Work task
After finding the line containing "250C347 253 379" below, please output that line and each following one through the line containing "410Q369 357 401", exactly as written.

Records for processing
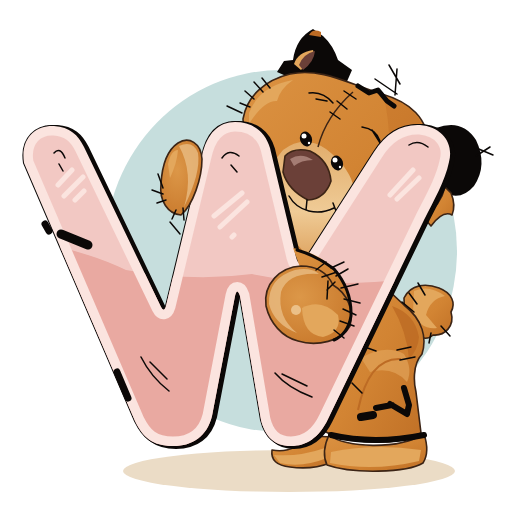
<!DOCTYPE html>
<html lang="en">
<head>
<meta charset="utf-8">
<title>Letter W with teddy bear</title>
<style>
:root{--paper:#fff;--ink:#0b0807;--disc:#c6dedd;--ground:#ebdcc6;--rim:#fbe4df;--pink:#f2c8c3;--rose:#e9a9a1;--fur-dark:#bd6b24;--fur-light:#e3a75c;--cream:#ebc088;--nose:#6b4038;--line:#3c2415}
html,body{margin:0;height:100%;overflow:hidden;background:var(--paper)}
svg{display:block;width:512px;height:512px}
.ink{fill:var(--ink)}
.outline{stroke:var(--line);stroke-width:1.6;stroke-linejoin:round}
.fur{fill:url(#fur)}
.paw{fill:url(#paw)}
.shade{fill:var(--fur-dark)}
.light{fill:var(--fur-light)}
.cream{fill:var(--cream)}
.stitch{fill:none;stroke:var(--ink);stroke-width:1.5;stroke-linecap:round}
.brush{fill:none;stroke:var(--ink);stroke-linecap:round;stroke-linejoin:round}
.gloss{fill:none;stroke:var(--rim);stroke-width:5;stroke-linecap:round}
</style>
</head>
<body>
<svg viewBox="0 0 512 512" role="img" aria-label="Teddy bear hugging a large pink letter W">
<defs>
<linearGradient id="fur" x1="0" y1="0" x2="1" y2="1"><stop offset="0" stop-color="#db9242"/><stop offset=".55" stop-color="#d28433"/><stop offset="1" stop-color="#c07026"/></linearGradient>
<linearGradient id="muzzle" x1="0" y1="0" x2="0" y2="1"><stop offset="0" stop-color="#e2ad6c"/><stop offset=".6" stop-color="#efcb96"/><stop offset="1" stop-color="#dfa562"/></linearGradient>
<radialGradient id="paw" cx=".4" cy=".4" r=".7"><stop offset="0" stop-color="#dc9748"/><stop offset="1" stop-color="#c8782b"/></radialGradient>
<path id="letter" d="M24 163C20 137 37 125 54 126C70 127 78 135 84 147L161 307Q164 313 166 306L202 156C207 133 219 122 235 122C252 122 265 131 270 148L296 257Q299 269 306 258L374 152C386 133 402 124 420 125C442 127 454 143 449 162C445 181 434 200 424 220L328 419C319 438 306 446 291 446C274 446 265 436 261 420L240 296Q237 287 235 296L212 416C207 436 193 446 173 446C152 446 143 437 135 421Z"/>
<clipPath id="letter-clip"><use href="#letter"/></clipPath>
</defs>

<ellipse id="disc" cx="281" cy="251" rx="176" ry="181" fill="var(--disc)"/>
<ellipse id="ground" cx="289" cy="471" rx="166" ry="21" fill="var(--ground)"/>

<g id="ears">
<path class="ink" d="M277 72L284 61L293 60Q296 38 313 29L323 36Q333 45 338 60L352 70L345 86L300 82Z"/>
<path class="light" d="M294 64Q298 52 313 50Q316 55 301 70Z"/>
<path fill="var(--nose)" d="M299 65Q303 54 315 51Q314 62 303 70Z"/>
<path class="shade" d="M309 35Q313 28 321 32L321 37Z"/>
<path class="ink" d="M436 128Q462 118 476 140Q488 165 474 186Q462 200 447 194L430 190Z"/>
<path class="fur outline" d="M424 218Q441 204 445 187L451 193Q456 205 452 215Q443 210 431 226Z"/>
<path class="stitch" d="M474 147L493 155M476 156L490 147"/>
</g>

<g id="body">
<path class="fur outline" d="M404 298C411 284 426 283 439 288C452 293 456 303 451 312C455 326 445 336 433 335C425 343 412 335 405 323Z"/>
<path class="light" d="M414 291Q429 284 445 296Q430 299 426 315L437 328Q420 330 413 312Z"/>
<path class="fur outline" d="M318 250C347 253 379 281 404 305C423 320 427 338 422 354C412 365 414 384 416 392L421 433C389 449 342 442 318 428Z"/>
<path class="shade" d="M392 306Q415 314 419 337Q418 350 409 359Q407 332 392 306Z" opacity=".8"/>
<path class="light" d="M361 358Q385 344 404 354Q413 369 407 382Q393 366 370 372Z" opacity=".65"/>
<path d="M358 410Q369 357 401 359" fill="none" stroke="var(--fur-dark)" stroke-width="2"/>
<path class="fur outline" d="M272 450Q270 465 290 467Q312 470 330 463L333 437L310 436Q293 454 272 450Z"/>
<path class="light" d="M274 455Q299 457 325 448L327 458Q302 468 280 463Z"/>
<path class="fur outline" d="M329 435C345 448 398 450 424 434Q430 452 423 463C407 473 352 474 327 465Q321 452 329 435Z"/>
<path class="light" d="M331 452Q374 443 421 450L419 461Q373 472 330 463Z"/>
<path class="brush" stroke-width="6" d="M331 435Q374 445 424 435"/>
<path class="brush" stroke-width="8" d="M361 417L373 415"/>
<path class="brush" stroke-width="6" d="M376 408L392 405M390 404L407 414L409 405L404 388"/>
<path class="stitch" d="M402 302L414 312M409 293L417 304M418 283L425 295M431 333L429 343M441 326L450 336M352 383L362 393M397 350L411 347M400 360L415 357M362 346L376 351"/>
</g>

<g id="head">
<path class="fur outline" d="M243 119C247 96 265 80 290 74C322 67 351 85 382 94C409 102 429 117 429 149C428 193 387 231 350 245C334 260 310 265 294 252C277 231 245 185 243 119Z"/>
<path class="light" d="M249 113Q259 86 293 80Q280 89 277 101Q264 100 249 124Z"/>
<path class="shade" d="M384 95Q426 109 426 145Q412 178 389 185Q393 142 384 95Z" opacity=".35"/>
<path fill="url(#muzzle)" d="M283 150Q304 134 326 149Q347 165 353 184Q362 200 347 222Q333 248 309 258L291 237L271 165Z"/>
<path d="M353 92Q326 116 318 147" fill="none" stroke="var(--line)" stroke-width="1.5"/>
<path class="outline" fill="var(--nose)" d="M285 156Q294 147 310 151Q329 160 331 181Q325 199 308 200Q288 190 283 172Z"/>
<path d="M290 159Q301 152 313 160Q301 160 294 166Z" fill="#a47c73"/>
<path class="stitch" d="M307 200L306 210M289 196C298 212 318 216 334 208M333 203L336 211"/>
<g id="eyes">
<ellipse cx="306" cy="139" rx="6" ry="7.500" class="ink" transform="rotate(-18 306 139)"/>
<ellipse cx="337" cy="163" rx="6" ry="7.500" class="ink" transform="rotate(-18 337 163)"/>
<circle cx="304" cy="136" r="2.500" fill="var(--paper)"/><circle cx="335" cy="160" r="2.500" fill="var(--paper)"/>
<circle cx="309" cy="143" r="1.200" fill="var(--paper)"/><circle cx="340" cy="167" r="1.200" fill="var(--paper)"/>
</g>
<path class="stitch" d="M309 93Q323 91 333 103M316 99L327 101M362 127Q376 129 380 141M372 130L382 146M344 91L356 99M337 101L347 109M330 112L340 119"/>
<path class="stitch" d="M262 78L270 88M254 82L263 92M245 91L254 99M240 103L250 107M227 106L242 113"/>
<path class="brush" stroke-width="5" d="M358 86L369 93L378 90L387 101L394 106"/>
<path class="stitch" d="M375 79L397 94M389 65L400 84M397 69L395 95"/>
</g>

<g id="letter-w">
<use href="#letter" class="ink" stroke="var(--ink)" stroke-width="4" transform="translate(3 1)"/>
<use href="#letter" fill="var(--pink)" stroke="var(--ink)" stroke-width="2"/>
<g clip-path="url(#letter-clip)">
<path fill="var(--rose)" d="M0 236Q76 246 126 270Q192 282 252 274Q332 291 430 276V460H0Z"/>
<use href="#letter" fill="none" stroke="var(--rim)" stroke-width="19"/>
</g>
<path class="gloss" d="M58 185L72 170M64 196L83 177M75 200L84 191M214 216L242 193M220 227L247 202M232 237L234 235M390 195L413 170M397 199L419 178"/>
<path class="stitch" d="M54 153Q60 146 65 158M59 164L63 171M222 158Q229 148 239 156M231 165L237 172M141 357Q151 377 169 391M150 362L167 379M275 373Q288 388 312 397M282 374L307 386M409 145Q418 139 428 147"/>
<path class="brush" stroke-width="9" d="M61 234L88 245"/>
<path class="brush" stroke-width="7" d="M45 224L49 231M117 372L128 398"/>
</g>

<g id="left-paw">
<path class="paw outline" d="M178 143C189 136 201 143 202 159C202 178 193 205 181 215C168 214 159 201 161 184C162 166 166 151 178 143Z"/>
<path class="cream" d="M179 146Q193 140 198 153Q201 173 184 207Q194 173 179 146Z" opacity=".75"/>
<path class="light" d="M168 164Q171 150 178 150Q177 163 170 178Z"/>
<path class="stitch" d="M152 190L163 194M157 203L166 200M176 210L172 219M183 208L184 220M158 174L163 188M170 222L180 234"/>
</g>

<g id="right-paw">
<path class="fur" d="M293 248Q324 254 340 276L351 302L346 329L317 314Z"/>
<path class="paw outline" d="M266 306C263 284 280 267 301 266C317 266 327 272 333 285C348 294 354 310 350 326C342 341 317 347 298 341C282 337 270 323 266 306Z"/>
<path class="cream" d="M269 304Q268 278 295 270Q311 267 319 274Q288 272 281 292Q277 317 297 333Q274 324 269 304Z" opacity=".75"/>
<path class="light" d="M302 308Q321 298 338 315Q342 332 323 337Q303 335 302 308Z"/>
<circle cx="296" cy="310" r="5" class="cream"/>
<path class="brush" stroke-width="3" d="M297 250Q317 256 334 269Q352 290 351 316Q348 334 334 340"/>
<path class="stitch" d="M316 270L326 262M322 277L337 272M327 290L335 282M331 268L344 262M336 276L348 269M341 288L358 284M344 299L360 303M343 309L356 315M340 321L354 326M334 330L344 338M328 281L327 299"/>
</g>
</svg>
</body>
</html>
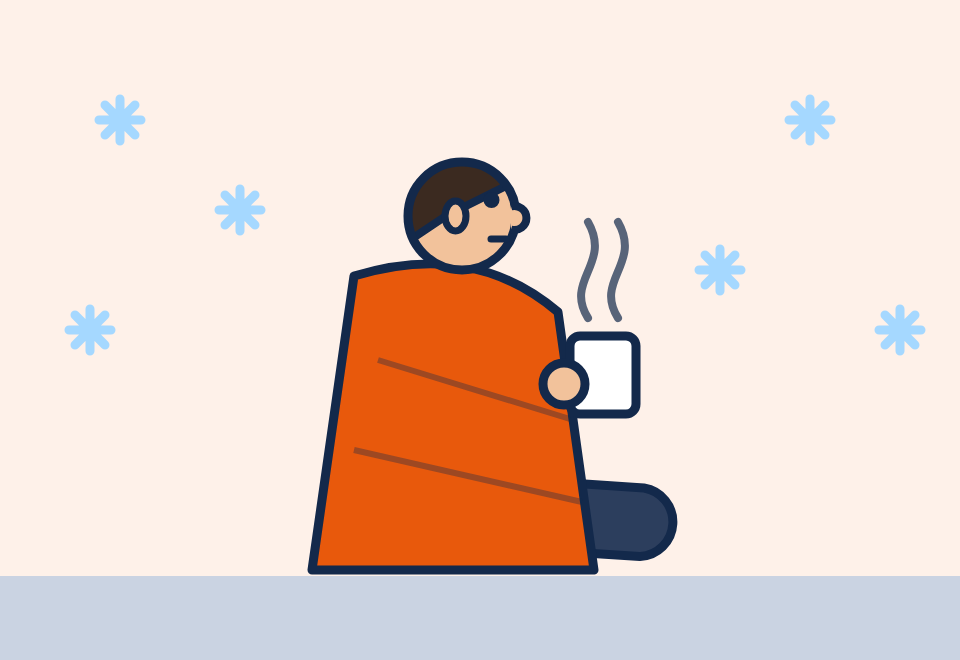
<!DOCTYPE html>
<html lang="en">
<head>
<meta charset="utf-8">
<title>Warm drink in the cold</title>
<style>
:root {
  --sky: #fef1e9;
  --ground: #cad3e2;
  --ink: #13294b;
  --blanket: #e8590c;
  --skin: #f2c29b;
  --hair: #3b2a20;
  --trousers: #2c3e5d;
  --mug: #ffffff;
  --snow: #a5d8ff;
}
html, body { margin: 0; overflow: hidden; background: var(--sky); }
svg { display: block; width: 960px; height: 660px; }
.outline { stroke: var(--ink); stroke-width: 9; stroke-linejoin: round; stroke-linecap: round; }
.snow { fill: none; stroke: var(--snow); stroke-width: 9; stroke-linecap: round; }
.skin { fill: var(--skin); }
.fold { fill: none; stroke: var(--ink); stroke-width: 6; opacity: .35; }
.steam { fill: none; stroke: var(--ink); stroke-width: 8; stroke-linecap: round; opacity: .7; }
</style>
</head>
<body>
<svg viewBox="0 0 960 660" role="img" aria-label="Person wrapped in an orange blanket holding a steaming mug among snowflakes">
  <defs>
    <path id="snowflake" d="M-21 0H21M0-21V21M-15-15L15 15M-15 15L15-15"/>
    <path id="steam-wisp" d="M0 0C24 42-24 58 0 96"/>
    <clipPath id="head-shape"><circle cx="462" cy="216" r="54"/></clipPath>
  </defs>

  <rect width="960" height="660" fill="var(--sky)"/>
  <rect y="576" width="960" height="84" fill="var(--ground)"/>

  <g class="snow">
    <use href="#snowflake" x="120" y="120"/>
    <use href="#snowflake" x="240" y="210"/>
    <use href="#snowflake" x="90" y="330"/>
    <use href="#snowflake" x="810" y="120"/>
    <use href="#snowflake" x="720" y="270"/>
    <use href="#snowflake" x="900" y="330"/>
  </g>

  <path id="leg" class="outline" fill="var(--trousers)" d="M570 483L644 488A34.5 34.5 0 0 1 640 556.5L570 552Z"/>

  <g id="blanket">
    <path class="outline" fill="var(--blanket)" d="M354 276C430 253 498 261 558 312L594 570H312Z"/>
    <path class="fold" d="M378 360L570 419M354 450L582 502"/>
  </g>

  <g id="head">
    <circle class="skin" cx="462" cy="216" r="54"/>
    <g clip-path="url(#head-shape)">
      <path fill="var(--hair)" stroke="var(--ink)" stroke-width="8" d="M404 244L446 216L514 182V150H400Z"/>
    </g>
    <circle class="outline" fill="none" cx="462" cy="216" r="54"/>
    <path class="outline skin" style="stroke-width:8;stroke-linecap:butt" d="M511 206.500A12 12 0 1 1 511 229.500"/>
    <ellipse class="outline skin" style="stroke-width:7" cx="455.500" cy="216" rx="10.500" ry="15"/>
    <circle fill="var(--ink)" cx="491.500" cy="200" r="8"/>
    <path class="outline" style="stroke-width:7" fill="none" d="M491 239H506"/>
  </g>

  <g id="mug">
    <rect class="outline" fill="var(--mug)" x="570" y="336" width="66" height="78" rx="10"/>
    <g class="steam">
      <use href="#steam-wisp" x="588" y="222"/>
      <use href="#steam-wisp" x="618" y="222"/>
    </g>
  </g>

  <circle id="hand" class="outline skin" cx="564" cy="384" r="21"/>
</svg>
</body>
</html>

The answer
<path class="fur outline" d="M318 250C347 253 379 281 404 305C423 320 427 338 422 354C412 365 414 384 416 392L421 433C389 449 342 442 318 428Z"/>
<path class="shade" d="M392 306Q415 314 419 337Q418 350 409 359Q407 332 392 306Z" opacity=".8"/>
<path class="light" d="M361 358Q385 344 404 354Q413 369 407 382Q393 366 370 372Z" opacity=".65"/>
<path d="M358 410Q369 357 401 359" fill="none" stroke="var(--fur-dark)" stroke-width="2"/>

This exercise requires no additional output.